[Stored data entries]
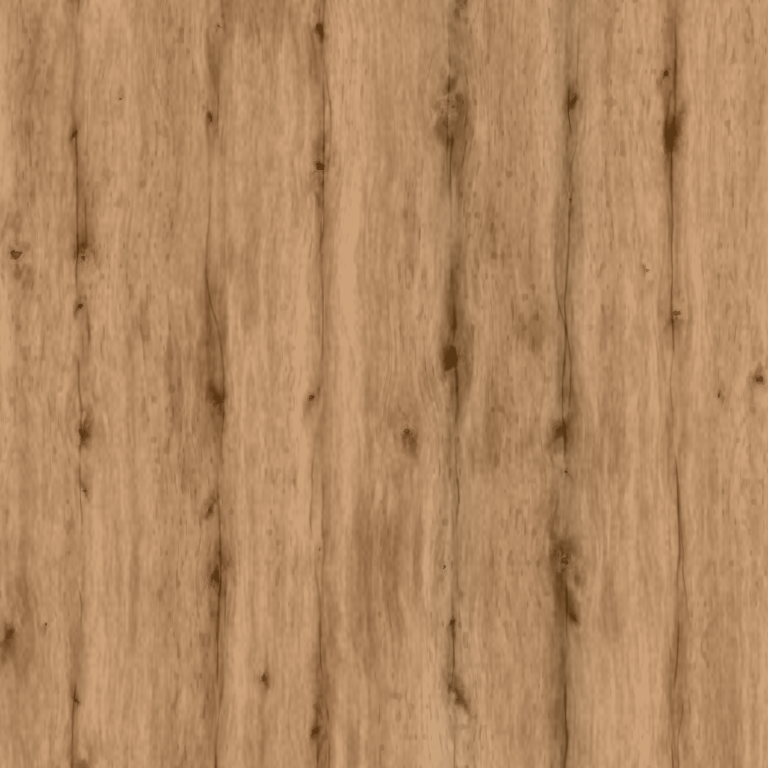
A WebGL 1 fragment shader for this texture:

```glsl
precision highp float;
// Rustic oak boards: vertical grain split by dark streaky heart seams and small knots.
// A scalar darkness is summed from stretched noise, seams and knots, then mapped
// to a light-to-dark wood ramp; each knot also bends the grain around itself.
uniform vec2 u_resolution;

const vec3 LIGHT_WOOD = vec3(0.785, 0.616, 0.458);
const vec3 DARK_WOOD = vec3(0.475, 0.322, 0.180);
const vec3 GREY_CAST = vec3(0.970, 1.000, 1.020);
const float BASE_TONE = 0.19;
const float SEAM_PITCH = 0.157;    // spacing of the dark seams
const float SEAM_START = 0.110;    // position of the first seam
const float SEAM_SWAY = 0.014;
const float SEAM_WIDTH = 0.0115;
const float CRACK_WIDTH = 0.0016;
const float KNOT_PITCH = 0.105;    // vertical spacing of knot cells
const float KNOT_CHANCE = 0.72;
const float KNOT_MIN = 0.0025;
const float KNOT_MAX = 0.0100;

float hash(vec2 p) {
  vec3 q = fract(p.xyx * 0.1031);
  q += dot(q, q.yzx + 33.33);
  return fract((q.x + q.y) * q.z);
}

float noise(vec2 p) {
  vec2 i = floor(p), f = fract(p);
  f = f * f * (3.0 - 2.0 * f);
  return mix(mix(hash(i), hash(i + vec2(1, 0)), f.x),
             mix(hash(i + vec2(0, 1)), hash(i + vec2(1, 1)), f.x), f.y);
}

float fbm(vec2 p) {
  float sum = 0.0, amp = 0.533;
  for (int k = 0; k < 4; k++) {
    sum += amp * noise(p);
    p = p * 2.03 + 17.3;
    amp *= 0.5;
  }
  return sum;
}

// Horizontal position of a seam at height y
float seamX(float id, float y) {
  float jitter = (hash(vec2(id, 3.7)) - 0.5) * 0.03;
  float sway = (noise(vec2(y * 4.0, id * 7.0)) - 0.5) * SEAM_SWAY;
  float wiggle = (noise(vec2(y * 28.0, id * 5.0 + 40.0)) - 0.5) * 0.004;
  return SEAM_START + id * SEAM_PITCH + jitter + sway + wiggle;
}

// Thin broken line at signed distance d
float crack(float d, float y, float seed) {
  float open = smoothstep(0.35, 0.75, noise(vec2(y * 14.0, seed)));
  float width = CRACK_WIDTH * mix(0.6, 1.4, noise(vec2(y * 45.0, seed + 3.0)));
  return exp(-d * d / (width * width)) * open;
}

// Returns darkness (x), grey cast (y) of one seam; ragged frays its edges
vec2 seam(vec2 p, float id, float ragged) {
  float d = p.x - seamX(id, p.y);
  float patchy = noise(vec2(p.y * 7.0, id * 3.0 + 60.0));
  float edge = abs(d + ragged * 0.022) / (SEAM_WIDTH * mix(0.7, 1.3, patchy));
  float band = exp(-pow(edge, 1.8)) * mix(0.14, 0.42, patchy) * (1.0 + ragged * 2.0);
  float drift = (noise(vec2(p.y * 6.0, id * 4.0 + 80.0)) - 0.5) * 0.034;
  float cracks = crack(d, p.y, id * 9.0 + 20.0) * 0.42
               + crack(d - drift, p.y, id * 6.0 + 50.0) * 0.30;
  float sapwood = exp(-pow((abs(d) - 0.030) / 0.012, 2.0)) * 0.08;
  float grey = exp(-abs(d) / 0.024) * step(0.4, hash(vec2(id, 12.3)));
  return vec2(band + cracks - sapwood, grey);
}

// Returns darkness (x), sideways grain shift (y) of one knot cell
vec2 knot(vec2 p, vec2 cell, float mottle) {
  if (hash(cell + 31.0) > KNOT_CHANCE) return vec2(0.0);
  float y = (cell.y + hash(cell + 5.0)) * KNOT_PITCH;
  float spread = hash(cell + 11.0) > 0.65 ? 0.13 : 0.024;
  float x = seamX(cell.x, y) + (hash(cell + 23.0) - 0.5) * spread;
  float size = hash(cell + 47.0);
  float r = mix(KNOT_MIN, KNOT_MAX, size * size);
  vec2 d = p - vec2(x, y);
  float lean = hash(cell + 71.0) - 0.5;

  // Ragged heart with a fainter ringed collar
  float dist = length(d / r) + (fbm(d / r * 0.9 + cell * 7.0) - 0.5) * 2.2;
  float heart = (1.0 - smoothstep(0.2, 1.0, dist)) * mix(0.25, 0.75, hash(cell + 83.0));
  float collar = exp(-dist * dist * 0.28) * (0.20 + 0.10 * sin(dist * 7.0));

  // Mottled halo along the grain and a smear branching off to one side
  vec2 h = vec2(d.x, d.y + d.x * lean * 4.0) / (r * vec2(3.2, 6.0));
  float halo = exp(-dot(h, h)) * smoothstep(0.33, 0.68, mottle) * 0.50;
  vec2 b = vec2(d.x + d.y * lean * 2.4, d.y - d.x * lean * 2.4) / (r * vec2(0.9, 5.0));
  float smear = exp(-dot(b, b)) * smoothstep(0.3, 0.6, mottle) * 0.30;
  vec2 g = d / (r * vec2(4.0, 7.0));
  return vec2(heart + collar + halo + smear, -d.x * 0.75 * exp(-dot(g, g)));
}

void main() {
  vec2 p = gl_FragCoord.xy / u_resolution.y;

  // Seams and knots of the neighbouring cells
  float id = floor((p.x - SEAM_START) / SEAM_PITCH + 0.5);
  float row = floor(p.y / KNOT_PITCH);
  float ragged = fbm(p * vec2(70.0, 7.0) + 21.0) - 0.5;
  float mottle = fbm(p * vec2(85.0, 45.0));
  vec2 seams = vec2(0.0), knots = vec2(0.0);
  for (int i = -1; i <= 1; i++) {
    seams += seam(p, id + float(i), ragged);
    for (int j = -1; j <= 1; j++)
      knots += knot(p, vec2(id + float(i), row + float(j)), mottle);
  }

  // Grain coordinates sway gently and flow around the knots
  vec2 g = p + vec2(knots.y + (fbm(p * vec2(6.0, 3.5)) - 0.5) * 0.035, 0.0);
  float broad = fbm(g * vec2(17.0, 1.5) + 4.0) - 0.5;
  float streak = fbm(g * vec2(75.0, 3.5) + 9.0) - 0.5;
  float rings = noise(vec2(fbm(g * vec2(7.0, 1.1) + 2.0) * 95.0, p.y * 2.0)) - 0.5;
  float fibre = noise(g * vec2(270.0, 42.0)) - 0.5;
  float grit = noise(p * vec2(260.0, 150.0) + 50.0) - 0.5;

  // Brown flames and short dark pores appear only in some zones
  float flame = smoothstep(0.52, 0.70, fbm(g * vec2(10.0, 4.0) + 30.0))
              * smoothstep(0.42, 0.64, fbm(g * vec2(48.0, 10.0) + 70.0));
  float poreZone = smoothstep(0.35, 0.65, noise(g * vec2(24.0, 3.0) + 90.0));
  float pores = smoothstep(0.70, 0.90, noise(g * vec2(230.0, 75.0) + 13.0)) * poreZone;

  float tone = BASE_TONE + broad * 0.40 + streak * 0.46 + rings * 0.13
             + fibre * 0.23 + grit * 0.17 + flame * 0.26 + pores * 0.20
             + seams.x + min(knots.x, 0.95);
  tone = clamp(tone, -0.06, 1.35);
  vec3 colour = mix(LIGHT_WOOD, DARK_WOOD, tone);
  colour *= mix(vec3(1.0), GREY_CAST, clamp(seams.y, 0.0, 1.0));
  gl_FragColor = vec4(colour, 1.0);
}
```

Exercise: Please retype every record shown above, exactly as written, but without pictures.

Exercise answer:
A WebGL 1 fragment shader for this texture:

```glsl
precision highp float;
// Rustic oak boards: vertical grain split by dark streaky heart seams and small knots.
// A scalar darkness is summed from stretched noise, seams and knots, then mapped
// to a light-to-dark wood ramp; each knot also bends the grain around itself.
uniform vec2 u_resolution;

const vec3 LIGHT_WOOD = vec3(0.785, 0.616, 0.458);
const vec3 DARK_WOOD = vec3(0.475, 0.322, 0.180);
const vec3 GREY_CAST = vec3(0.970, 1.000, 1.020);
const float BASE_TONE = 0.19;
const float SEAM_PITCH = 0.157;    // spacing of the dark seams
const float SEAM_START = 0.110;    // position of the first seam
const float SEAM_SWAY = 0.014;
const float SEAM_WIDTH = 0.0115;
const float CRACK_WIDTH = 0.0016;
const float KNOT_PITCH = 0.105;    // vertical spacing of knot cells
const float KNOT_CHANCE = 0.72;
const float KNOT_MIN = 0.0025;
const float KNOT_MAX = 0.0100;

float hash(vec2 p) {
  vec3 q = fract(p.xyx * 0.1031);
  q += dot(q, q.yzx + 33.33);
  return fract((q.x + q.y) * q.z);
}

float noise(vec2 p) {
  vec2 i = floor(p), f = fract(p);
  f = f * f * (3.0 - 2.0 * f);
  return mix(mix(hash(i), hash(i + vec2(1, 0)), f.x),
             mix(hash(i + vec2(0, 1)), hash(i + vec2(1, 1)), f.x), f.y);
}

float fbm(vec2 p) {
  float sum = 0.0, amp = 0.533;
  for (int k = 0; k < 4; k++) {
    sum += amp * noise(p);
    p = p * 2.03 + 17.3;
    amp *= 0.5;
  }
  return sum;
}

// Horizontal position of a seam at height y
float seamX(float id, float y) {
  float jitter = (hash(vec2(id, 3.7)) - 0.5) * 0.03;
  float sway = (noise(vec2(y * 4.0, id * 7.0)) - 0.5) * SEAM_SWAY;
  float wiggle = (noise(vec2(y * 28.0, id * 5.0 + 40.0)) - 0.5) * 0.004;
  return SEAM_START + id * SEAM_PITCH + jitter + sway + wiggle;
}

// Thin broken line at signed distance d
float crack(float d, float y, float seed) {
  float open = smoothstep(0.35, 0.75, noise(vec2(y * 14.0, seed)));
  float width = CRACK_WIDTH * mix(0.6, 1.4, noise(vec2(y * 45.0, seed + 3.0)));
  return exp(-d * d / (width * width)) * open;
}

// Returns darkness (x), grey cast (y) of one seam; ragged frays its edges
vec2 seam(vec2 p, float id, float ragged) {
  float d = p.x - seamX(id, p.y);
  float patchy = noise(vec2(p.y * 7.0, id * 3.0 + 60.0));
  float edge = abs(d + ragged * 0.022) / (SEAM_WIDTH * mix(0.7, 1.3, patchy));
  float band = exp(-pow(edge, 1.8)) * mix(0.14, 0.42, patchy) * (1.0 + ragged * 2.0);
  float drift = (noise(vec2(p.y * 6.0, id * 4.0 + 80.0)) - 0.5) * 0.034;
  float cracks = crack(d, p.y, id * 9.0 + 20.0) * 0.42
               + crack(d - drift, p.y, id * 6.0 + 50.0) * 0.30;
  float sapwood = exp(-pow((abs(d) - 0.030) / 0.012, 2.0)) * 0.08;
  float grey = exp(-abs(d) / 0.024) * step(0.4, hash(vec2(id, 12.3)));
  return vec2(band + cracks - sapwood, grey);
}

// Returns darkness (x), sideways grain shift (y) of one knot cell
vec2 knot(vec2 p, vec2 cell, float mottle) {
  if (hash(cell + 31.0) > KNOT_CHANCE) return vec2(0.0);
  float y = (cell.y + hash(cell + 5.0)) * KNOT_PITCH;
  float spread = hash(cell + 11.0) > 0.65 ? 0.13 : 0.024;
  float x = seamX(cell.x, y) + (hash(cell + 23.0) - 0.5) * spread;
  float size = hash(cell + 47.0);
  float r = mix(KNOT_MIN, KNOT_MAX, size * size);
  vec2 d = p - vec2(x, y);
  float lean = hash(cell + 71.0) - 0.5;

  // Ragged heart with a fainter ringed collar
  float dist = length(d / r) + (fbm(d / r * 0.9 + cell * 7.0) - 0.5) * 2.2;
  float heart = (1.0 - smoothstep(0.2, 1.0, dist)) * mix(0.25, 0.75, hash(cell + 83.0));
  float collar = exp(-dist * dist * 0.28) * (0.20 + 0.10 * sin(dist * 7.0));

  // Mottled halo along the grain and a smear branching off to one side
  vec2 h = vec2(d.x, d.y + d.x * lean * 4.0) / (r * vec2(3.2, 6.0));
  float halo = exp(-dot(h, h)) * smoothstep(0.33, 0.68, mottle) * 0.50;
  vec2 b = vec2(d.x + d.y * lean * 2.4, d.y - d.x * lean * 2.4) / (r * vec2(0.9, 5.0));
  float smear = exp(-dot(b, b)) * smoothstep(0.3, 0.6, mottle) * 0.30;
  vec2 g = d / (r * vec2(4.0, 7.0));
  return vec2(heart + collar + halo + smear, -d.x * 0.75 * exp(-dot(g, g)));
}

void main() {
  vec2 p = gl_FragCoord.xy / u_resolution.y;

  // Seams and knots of the neighbouring cells
  float id = floor((p.x - SEAM_START) / SEAM_PITCH + 0.5);
  float row = floor(p.y / KNOT_PITCH);
  float ragged = fbm(p * vec2(70.0, 7.0) + 21.0) - 0.5;
  float mottle = fbm(p * vec2(85.0, 45.0));
  vec2 seams = vec2(0.0), knots = vec2(0.0);
  for (int i = -1; i <= 1; i++) {
    seams += seam(p, id + float(i), ragged);
    for (int j = -1; j <= 1; j++)
      knots += knot(p, vec2(id + float(i), row + float(j)), mottle);
  }

  // Grain coordinates sway gently and flow around the knots
  vec2 g = p + vec2(knots.y + (fbm(p * vec2(6.0, 3.5)) - 0.5) * 0.035, 0.0);
  float broad = fbm(g * vec2(17.0, 1.5) + 4.0) - 0.5;
  float streak = fbm(g * vec2(75.0, 3.5) + 9.0) - 0.5;
  float rings = noise(vec2(fbm(g * vec2(7.0, 1.1) + 2.0) * 95.0, p.y * 2.0)) - 0.5;
  float fibre = noise(g * vec2(270.0, 42.0)) - 0.5;
  float grit = noise(p * vec2(260.0, 150.0) + 50.0) - 0.5;

  // Brown flames and short dark pores appear only in some zones
  float flame = smoothstep(0.52, 0.70, fbm(g * vec2(10.0, 4.0) + 30.0))
              * smoothstep(0.42, 0.64, fbm(g * vec2(48.0, 10.0) + 70.0));
  float poreZone = smoothstep(0.35, 0.65, noise(g * vec2(24.0, 3.0) + 90.0));
  float pores = smoothstep(0.70, 0.90, noise(g * vec2(230.0, 75.0) + 13.0)) * poreZone;

  float tone = BASE_TONE + broad * 0.40 + streak * 0.46 + rings * 0.13
             + fibre * 0.23 + grit * 0.17 + flame * 0.26 + pores * 0.20
             + seams.x + min(knots.x, 0.95);
  tone = clamp(tone, -0.06, 1.35);
  vec3 colour = mix(LIGHT_WOOD, DARK_WOOD, tone);
  colour *= mix(vec3(1.0), GREY_CAST, clamp(seams.y, 0.0, 1.0));
  gl_FragColor = vec4(colour, 1.0);
}
```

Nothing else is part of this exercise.